**INSTRUCTIONS TO FOLLOW:**
Your response should contain every line from the data below that holds the string "strokeStyle".

(Beginning of DATA FOR PROCESSING)

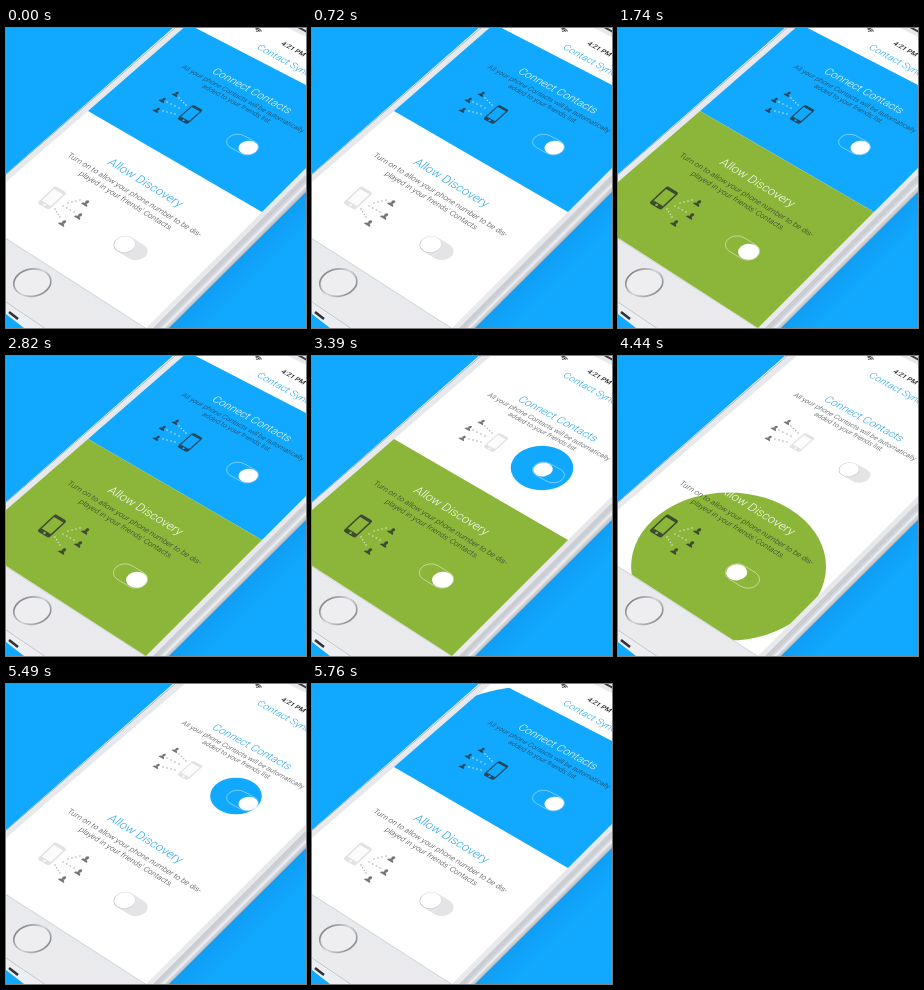
Write an HTML page with a canvas that moves like this. It is 300 by 300 pixels and loops after 5.79 s.

```html
<!DOCTYPE html>
<html lang="en">
<head>
<meta charset="utf-8">
<title>Contact Sync</title>
<style>
html, body { margin: 0; width: 100%; height: 100%; overflow: hidden; background: #11a9ff; }
canvas { display: block; width: 300px; height: 300px; }
</style>
</head>
<body>
<canvas id="stage"></canvas>
<script>
const LOOP = 5790, GROW = 540, SLIDE = 160;
const canvas = document.getElementById('stage');
const ctx = canvas.getContext('2d');
const ratio = window.devicePixelRatio || 1;
canvas.width = canvas.height = 300 * ratio;

const FACE = '"Roboto", "Liberation Sans", sans-serif';
const BLUE = [17, 169, 255];

// Each half of the screen has its own local axes on the tilted plane.
const contacts = {
  axes: [.52, .28, -.43, .385], color: BLUE, up: -424, down: 2990,
  area: [82, 83, 256, 184, 300, 140, 300, 57, 182, -4],
  center: [230, 112], drift: [0, 0], full: 190, squash: .71,
  title: ['Connect Contacts', 246, 63],
  lines: [['All your phone Contacts will be automatically', 237, 71],
          ['added to your friends list.', 231, 76]],
  toggle: [236.5, 116.5], phone: [184, 86.5], size: 1,
  people: [[170, 66], [157, 72], [151, 82]],
  dots: [[173, 70, 180, 77], [161, 74, 173, 80], [157, 83, 169, 86]]
};
const discovery = {
  axes: [.556, .34, -.47, .44], color: [139, 182, 58], up: 975, down: 4170,
  area: [82, 83, 256, 184, 140, 300, -37, 186],
  center: [121, 216.5], drift: [-21, -12], full: 196, squash: .76,
  title: ['Allow Discovery', 139.5, 155],
  lines: [['Turn on to allow your phone number to be dis-', 128.5, 167],
          ['played in your friends’ Contacts.', 120, 173]],
  toggle: [124.5, 220], phone: [46, 170], size: 1.05,
  people: [[80, 175], [73, 188], [57, 195]],
  dots: [[62, 175, 74, 172], [57, 178, 68, 184], [49, 181, 54, 189]]
};

const clamp = x => Math.max(0, Math.min(1, x));
const smooth = x => (x = clamp(x), x * x * (3 - 2 * x));
const mix = (a, b, k) => a.map((v, i) => Math.round(v + (b[i] - v) * k));
const rgb = c => `rgb(${c.join(',')})`;
const ink = alpha => `rgba(40,44,48,${alpha})`;

function trace(p) {
  ctx.beginPath();
  for (let i = 0; i < p.length; i += 2) ctx.lineTo(p[i], p[i + 1]);
  ctx.closePath();
}

function fill(p, style) {
  trace(p);
  ctx.fillStyle = style;
  ctx.fill();
}

function line(x1, y1, x2, y2, style, width) {
  ctx.beginPath();
  ctx.moveTo(x1, y1);
  ctx.lineTo(x2, y2);
  ctx.strokeStyle = style;
  ctx.lineWidth = width;
  ctx.stroke();
}

function ellipse(x, y, rx, ry, style) {
  ctx.beginPath();
  ctx.ellipse(x, y, rx, ry, 0, 0, Math.PI * 2);
  ctx.fillStyle = style;
  ctx.fill();
}

function ramp(x1, y1, x2, y2, ...colors) {
  const g = ctx.createLinearGradient(x1, y1, x2, y2);
  colors.forEach((c, i) => g.addColorStop(i / (colors.length - 1), c));
  return g;
}

function box(x, y, w, h, r) {
  ctx.beginPath();
  ctx.roundRect(x, y, w, h, r);
}

function onPlane(axes, x, y, draw) {
  ctx.save();
  ctx.transform(...axes, x, y);
  draw();
  ctx.restore();
}

function label(axes, text, x, y, font, color, align = 'center') {
  onPlane(axes, x, y, () => {
    ctx.font = font + ' ' + FACE;
    ctx.textAlign = align;
    ctx.textBaseline = 'middle';
    ctx.fillStyle = color;
    ctx.fillText(text, 0, 0);
  });
}

function drawBody() {
  ctx.fillStyle = rgb(BLUE);
  ctx.fillRect(0, 0, 300, 300);
  fill([300, 160, 300, 205, 205, 300, 160, 300],
    ramp(231, 231, 252, 252, 'rgba(0,90,180,.14)', 'rgba(0,90,180,0)'));

  // metal rim, then the glass
  fill([0, 146, 169, -2, 300, -2, 300, 164, 163, 300, 18, 300, 0, 286],
    ramp(222, 222, 232, 232, '#eceef1', '#c6cad0', '#e3e5e9', '#b4b9c1'));
  line(0, 146.5, 170, -1, '#a9b5c2', 1);
  fill([0, 149, 172, -2, 300, -2, 300, 147, 147, 300, 41, 300, 0, 273],
    ramp(200, 20, 40, 290, '#e6e8eb', '#e6e8eb', '#ebebee'));
  line(300, 147.5, 147, 301, '#bfc3ca', 1);
  line(300, 157, 156, 301, '#f0f1f4', 1.2);
  line(0, 274, 40, 301, '#c2c6cc', 1);
  line(3, 284, 12, 291, '#2c3238', 2.5);

  ctx.beginPath();
  ctx.ellipse(26.3, 254.6, 18.6, 13.6, -.15, 0, Math.PI * 2);
  ctx.fillStyle = '#eeeef0';
  ctx.fill();
  ctx.strokeStyle = ramp(12, 242, 40, 268, '#77797e', '#d4d5d9', '#7f8186');
  ctx.lineWidth = 1.7;
  ctx.stroke();

  fill([82, 83, -37, 186, 140, 300, 300, 140, 300, -2, 181, -2], '#fff');
  line(-1, 210, 140, 300.5, '#cfd0d4', .8);
}

function drawHeader() {
  const axes = [.523, .285, -.42, .37];
  fill([282, 0, 300, 9, 300, 0], '#e6e8eb');
  label(axes, 'Contact Sync', 252, 18.5, '300 17px', '#22a4ee', 'left');
  label(axes, '4:21 PM', 276, 15, '500 11.7px', '#222', 'left');
  line(292, -1, 301, 4, '#3a3d42', 2);
  onPlane(axes, 250, 4, () => {
    ctx.strokeStyle = '#333';
    ctx.lineWidth = 1.6;
    for (const r of [2, 5, 8]) {
      ctx.beginPath();
      ctx.arc(0, 0, r, -Math.PI * .75, -Math.PI * .25);
      ctx.stroke();
    }
  });
}

function drawIcons(s, on) {
  const body = rgb(mix([226, 226, 228], mix(s.color, [40, 44, 48], .78), on));
  onPlane(s.axes, ...s.phone, () => {
    ctx.scale(s.size, s.size);
    box(-10, -18.5, 20, 37, 3.5);
    ctx.fillStyle = body;
    ctx.fill();
    ctx.fillStyle = rgb(mix([252, 252, 252], s.color, on));
    ctx.fillRect(-7.8, -13.5, 15.6, 25);
    ellipse(0, 15, 1.9, 1.9, ctx.fillStyle);
  });
  const dot = rgb(mix([165, 165, 165], [225, 236, 225], on));
  for (const [x1, y1, x2, y2] of s.dots)
    for (let i = 0; i < 4; i++)
      ellipse(x1 + (x2 - x1) * i / 3, y1 + (y2 - y1) * i / 3, .75, .65, dot);
  for (const [x, y] of s.people)
    onPlane(s.axes, x, y, () => {
      ctx.scale(.84 * s.size, .84 * s.size);
      ctx.beginPath();
      ctx.ellipse(0, -2.8, 2.9, 3.6, 0, 0, Math.PI * 2);
      ctx.moveTo(-6, 5.5);
      ctx.quadraticCurveTo(-6, 1.8, -1.5, .6);
      ctx.lineTo(1.5, .6);
      ctx.quadraticCurveTo(6, 1.8, 6, 5.5);
      ctx.fillStyle = ink(.65 + .13 * on);
      ctx.fill();
    });
}

function drawToggle(s, knob, cover) {
  const off = (1 - knob) * (1 - smooth(cover * 8));
  onPlane(s.axes, ...s.toggle, () => {
    box(-26, -15.5, 52, 31, 15.5);
    ctx.fillStyle = `rgba(228,228,230,${off})`;
    ctx.fill();
    ctx.strokeStyle = `rgba(255,255,255,${.6 * (1 - off)})`;
    ctx.lineWidth = 1.1;
    ctx.stroke();
    const x = -10.5 + 21.5 * knob;
    ellipse(x, .6, 15, 15, `rgba(110,110,115,${.12 + .18 * off})`);
    ellipse(x, 0, 14.5, 14.5, '#fff');
  });
}

function drawSection(s, t) {
  const span = (lead, time) =>
    smooth((t - s.up + lead) / time) - smooth((t - s.down + lead) / time);
  const cover = span(0, GROW);
  const knob = span(SLIDE, SLIDE);

  if (cover > 0) {
    ctx.save();
    trace(s.area);
    ctx.clip();
    const shift = t > s.down ? cover : 0;
    const r = s.full * cover;
    ellipse(s.center[0] + s.drift[0] * shift, s.center[1] + s.drift[1] * shift,
      r, r * s.squash, rgb(s.color));
    ctx.restore();
  }

  const lit = smooth((cover - .19) / .1);
  label(s.axes, s.title[0], s.title[1], s.title[2], '300 18.8px',
    rgb(mix([34, 164, 238], [255, 255, 255], lit)));
  for (const [text, x, y] of s.lines)
    label(s.axes, text, x, y, '300 11.9px', ink(.92));
  drawIcons(s, smooth((cover - .4) / .1));
  drawToggle(s, knob, cover);
}

function frame(now) {
  const t = now % LOOP;
  ctx.setTransform(ratio, 0, 0, ratio, 0, 0);
  drawBody();
  drawSection(contacts, t > 4500 ? t - LOOP : t);
  drawSection(discovery, t);
  drawHeader();
}

const start = performance.now();
function tick() {
  frame(performance.now() - start);
  requestAnimationFrame(tick);
}
tick();
</script>
</body>
</html>
```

(End of DATA FOR PROCESSING)

**RESULT OF THE EXERCISE:**
  ctx.strokeStyle = style;
  ctx.strokeStyle = ramp(12, 242, 40, 268, '#77797e', '#d4d5d9', '#7f8186');
    ctx.strokeStyle = '#333';
    ctx.strokeStyle = `rgba(255,255,255,${.6 * (1 - off)})`;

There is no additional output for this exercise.